Photo Insight with Heather Angel


An internationally renowned photographer of the natural world and author of more than 50 books, Heather brings her expertise to AP

The plant you see here is called Nigella damascena, otherwise know as love-in-a-mist. It belongs to the buttercup family and one that has been grown in cottage gardens since Elizabethan times. When I first looked at this plant it was the arrangement of the flower and the leaves that really got me interested in taking a photograph. It’s a very three-dimensional specimen, which gave me food for thought when looking at it from a macro perspective.

When you’re shooting macro photography and want a little more depth and coverage of the subject, you stop down your aperture to give yourself a greater depth of field. However, this plant was a problem as there were so many components that were sticking out into the foreground and receding into the background. It’s a very complex structure, and one that is difficult to photograph in macro due to the fact that taking the aperture down to the maximum f-stop would result in a loss of image quality.

 Heather’s focus-stacked photograph of love-in-the-mist, comprising 41 images

As it’s quite a complicated plant, I wanted the background to be as simple as possible. That was important as I had all those fine bracts (leaves) all over the place. The background is a white board, which may not be the most exciting thing in the world, but when you’re working with such a fascinating plant you want all the attention focused on the subject. I shot the image using a Nikon D3 camera with a Micro-Nikkor AF-S 105mm f/2.8 lens, and lit the plant using a Nikon SB-900 Speedlight with a Honl sotftbox, which gave the image a lovely soft light. When you’re working with a white background you have to be careful not to cast a shadow on it. You must put the subject in front of the background and then light it from such an angle that the shadow falls outside of the field of view.

I soon realised that this plant would be an ideal candidate for a technique called focus stacking. Stacking is one of many techniques in digital imagery that help us when we want to produce an image where all plains of focus are pin-sharp. You could potentially apply the same kind of technique when working with film, but that would involve a lengthy process of scanning every frame and then combining them in post-production.

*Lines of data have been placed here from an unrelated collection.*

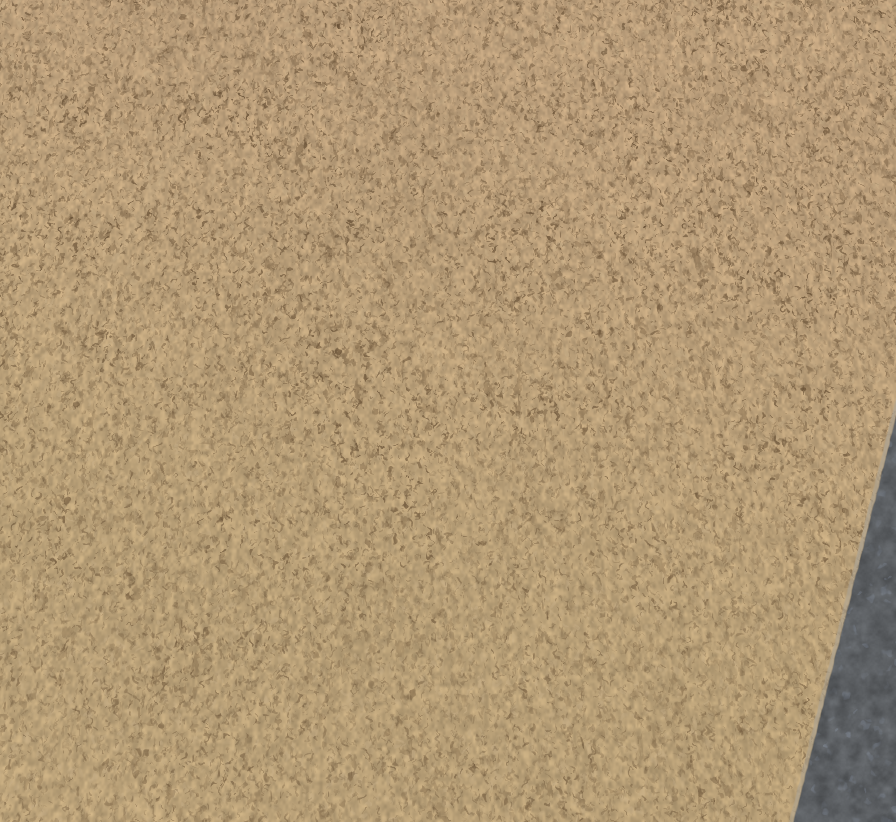
Give the GLSL for this texture, as a WebGL 1 fragment shader.

```glsl
precision highp float;
uniform vec2 u_resolution;

const vec3 SAND_WARM = vec3(0.735, 0.622, 0.482);
const vec3 SAND_OCHRE = vec3(0.725, 0.628, 0.468);
const vec3 PALE_GRAIN = vec3(0.79, 0.695, 0.545);
const vec3 DARK_GRAIN = vec3(0.37, 0.28, 0.18);
const vec3 ASPHALT = vec3(0.355, 0.367, 0.38);
const vec3 RIM = vec3(0.68, 0.64, 0.57);

float hash(vec2 p) {
  vec3 q = fract(vec3(p.xyx) * 0.1031);
  q += dot(q, q.yzx + 33.33);
  return fract((q.x + q.y) * q.z);
}

float noise(vec2 p) {
  vec2 i = floor(p);
  vec2 f = fract(p);
  f = f * f * (3.0 - 2.0 * f);
  float low = mix(hash(i), hash(i + vec2(1.0, 0.0)), f.x);
  float high = mix(hash(i + vec2(0.0, 1.0)), hash(i + 1.0), f.x);
  return mix(low, high, f.y);
}

float fbm(vec2 p) {
  float sum = 0.0;
  float gain = 0.5;
  for (int i = 0; i < 4; i++) {
    sum += gain * noise(p);
    p = p * 2.03 + 17.0;
    gain *= 0.5;
  }
  return sum / 0.9375;
}

// Bends coordinates so that grains get irregular outlines
vec2 bend(vec2 p, float amount) {
  return p + amount * (vec2(noise(p * 2.3 + 9.0), noise(p * 2.3 + 71.0)) - 0.5);
}

// Scattered elongated grains, one candidate per cell, mostly upright
float grains(vec2 p, vec2 halfSize, float share, float spread, float seed) {
  vec2 cell = floor(p);
  float cover = 0.0;
  for (int y = -1; y <= 1; y++) {
    for (int x = -1; x <= 1; x++) {
      vec2 id = cell + vec2(float(x), float(y));
      vec2 key = id + seed;
      vec2 d = p - id - vec2(hash(key + 3.1), hash(key + 7.7));
      float angle = (hash(key + 12.3) - 0.5) * spread;
      float c = cos(angle);
      float s = sin(angle);
      d = vec2(c * d.x - s * d.y, s * d.x + c * d.y);
      vec2 size = halfSize * mix(0.6, 1.3, hash(key + 19.4));
      float shape = 1.0 - smoothstep(0.45, 1.2, length(d / size));
      float present = step(hash(key + 23.6), share);
      cover = max(cover, shape * present * mix(0.25, 1.0, hash(key + 41.2)));
    }
  }
  return cover;
}

vec3 sandColor(vec2 p, vec2 uv) {
  // Grain shrinks slightly towards the far (upper) side
  vec2 q = vec2((p.x - 0.5) * (1.0 + 0.25 * p.y), p.y + 0.16 * p.y * p.y) + 2.0;
  float spread = mix(1.3, 2.6, uv.y);
  float far = mix(0.68, 1.0, smoothstep(0.0, 0.75, uv.y));
  float patchy = mix(0.65, 1.0, smoothstep(0.25, 0.75, fbm(p * 14.0 + 5.0)));

  vec3 col = mix(SAND_OCHRE, SAND_WARM, smoothstep(0.2, 1.0, uv.y + 0.25 * (uv.x - 0.5)));
  col *= 1.0 + 0.04 * (fbm(p * 4.0 + 40.0) - 0.5);
  col *= 1.0 + 0.14 * (noise(q * vec2(180.0, 110.0)) - 0.5);
  col *= 1.0 + 0.13 * (noise(q * vec2(290.0, 210.0)) - 0.5);

  // Pale grains, dark grains, and thin winding gaps between them
  float pale = grains(bend(q * 74.0, 0.6), vec2(0.22, 0.46), 0.55, spread, 50.0);
  float dark = grains(bend(q * 80.0, 0.75), vec2(0.17, 0.38), 0.6, spread, 110.0);
  float fine = grains(bend(q * 112.0, 0.75), vec2(0.19, 0.42), 0.55, spread * 1.2, 190.0);
  float gaps = smoothstep(0.66, 0.92, noise(bend(q * vec2(175.0, 115.0), 0.9) + 300.0));
  col = mix(col, PALE_GRAIN, 0.45 * pale);
  col = mix(col, DARK_GRAIN, 0.72 * dark * far * patchy);
  col = mix(col, DARK_GRAIN, 0.5 * fine * far * patchy);
  col = mix(col, DARK_GRAIN, 0.38 * gaps * far * patchy);

  // Faint worn streak on the left
  float streak = abs(uv.x - 0.025 - 0.51 * (uv.y - 0.48));
  float along = smoothstep(0.45, 0.6, uv.y) * (1.0 - smoothstep(0.85, 0.98, uv.y));
  return mix(col, PALE_GRAIN, 0.22 * along * (1.0 - smoothstep(0.002, 0.008, streak)));
}

vec3 asphaltColor(vec2 p) {
  float mottled = fbm(p * 75.0);
  float speck = grains(bend(p * 75.0, 0.6), vec2(0.28, 0.32), 0.4, 3.0, 270.0);
  vec3 col = ASPHALT * (1.0 + 0.5 * (mottled - 0.5));
  return col + vec3(0.06, 0.07, 0.09) * speck;
}

void main() {
  vec2 uv = gl_FragCoord.xy / u_resolution;
  vec2 p = gl_FragCoord.xy / u_resolution.y;

  // Slanted border between sand and asphalt
  float ragged = 0.0012 * (noise(p * 120.0) - 0.5);
  float border = uv.x - (0.885 + 0.232 * uv.y) + ragged;
  vec3 col = mix(sandColor(p, uv), asphaltColor(p), smoothstep(-0.001, 0.002, border));
  float rim = 1.0 - smoothstep(0.001, 0.0035, abs(border + 0.002));
  col = mix(col, RIM, rim * mix(0.5, 0.85, noise(p * 60.0)));

  gl_FragColor = vec4(col, 1.0);
}
```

It is possible to take a focus-stacked image and focus on each plane manually, but there’s a great risk of inaccuracy. My method is to mount the camera on a focusing rail (sometimes called a focusing slide). The one I use is an American model called a B150-B macro-focusing rail (see right), which I bought from the US-based Really Right Stuff (, although there are plenty of other macro stages available in the UK.

The first thing to note is that there must be no wind, because if there’s even the slightest shift in the position of your subject it will throw your photograph completely out of balance and the individual frames won’t match up. You must also have constant light. As I’ve said, I used flash for this, but it was incredibly important that I mounted it on a lighting stand so the light fell in exactly the same place every time. Had it been handheld this wouldn’t have been possible.

When I had my camera mounted on the rail and the rail mounted on the tripod, I focused on the area closest to the camera. That’s the logical starting point. From there it’s a bit of trial and error because you need to work out how much to shift the focus each time. You change the focus by rotating the knob at the back of the rail, which then moves the camera closer and closer to the subject. As the camera moves forward, the focus moves further into the subject, so each frame has a different portion of the subject in focus. It’s worth experimenting because you may find that going by the measurement guide on the rail isn’t quite right for your subject. You may want to go in more or less than what it tells you. When you’ve taken your final frame, make sure that you’re focused on the furthest point.

If you end up with a huge number of images, you can always select every other frame rather than using every single shot – there are actually 41 frames in this image.

I used Helicon Focus ( to combine all my shots. Once you have your images loaded into the software, they come up as a series of thumbnails and you select which ones you want to use in your final image. It could be every single shot or every other one. The software will then match up every frame and produce your final image. It doesn’t take long and the results can be absolutely stunning.

A lot of people know about focus stacking, but few put it into practice. It’s now possible to produce images of flowers that are three-dimensional and actually quite close to how a painting would look, as each part of the image is in focus. It’s a beautiful effect and I wholly recommend giving it a go.

Heather Angel was talking to Oliver Atwell

To see more images by Heather visit or Heather regularly runs workshops at the British Wildlife Centre. For information on courses run by Heather and her son Giles, visit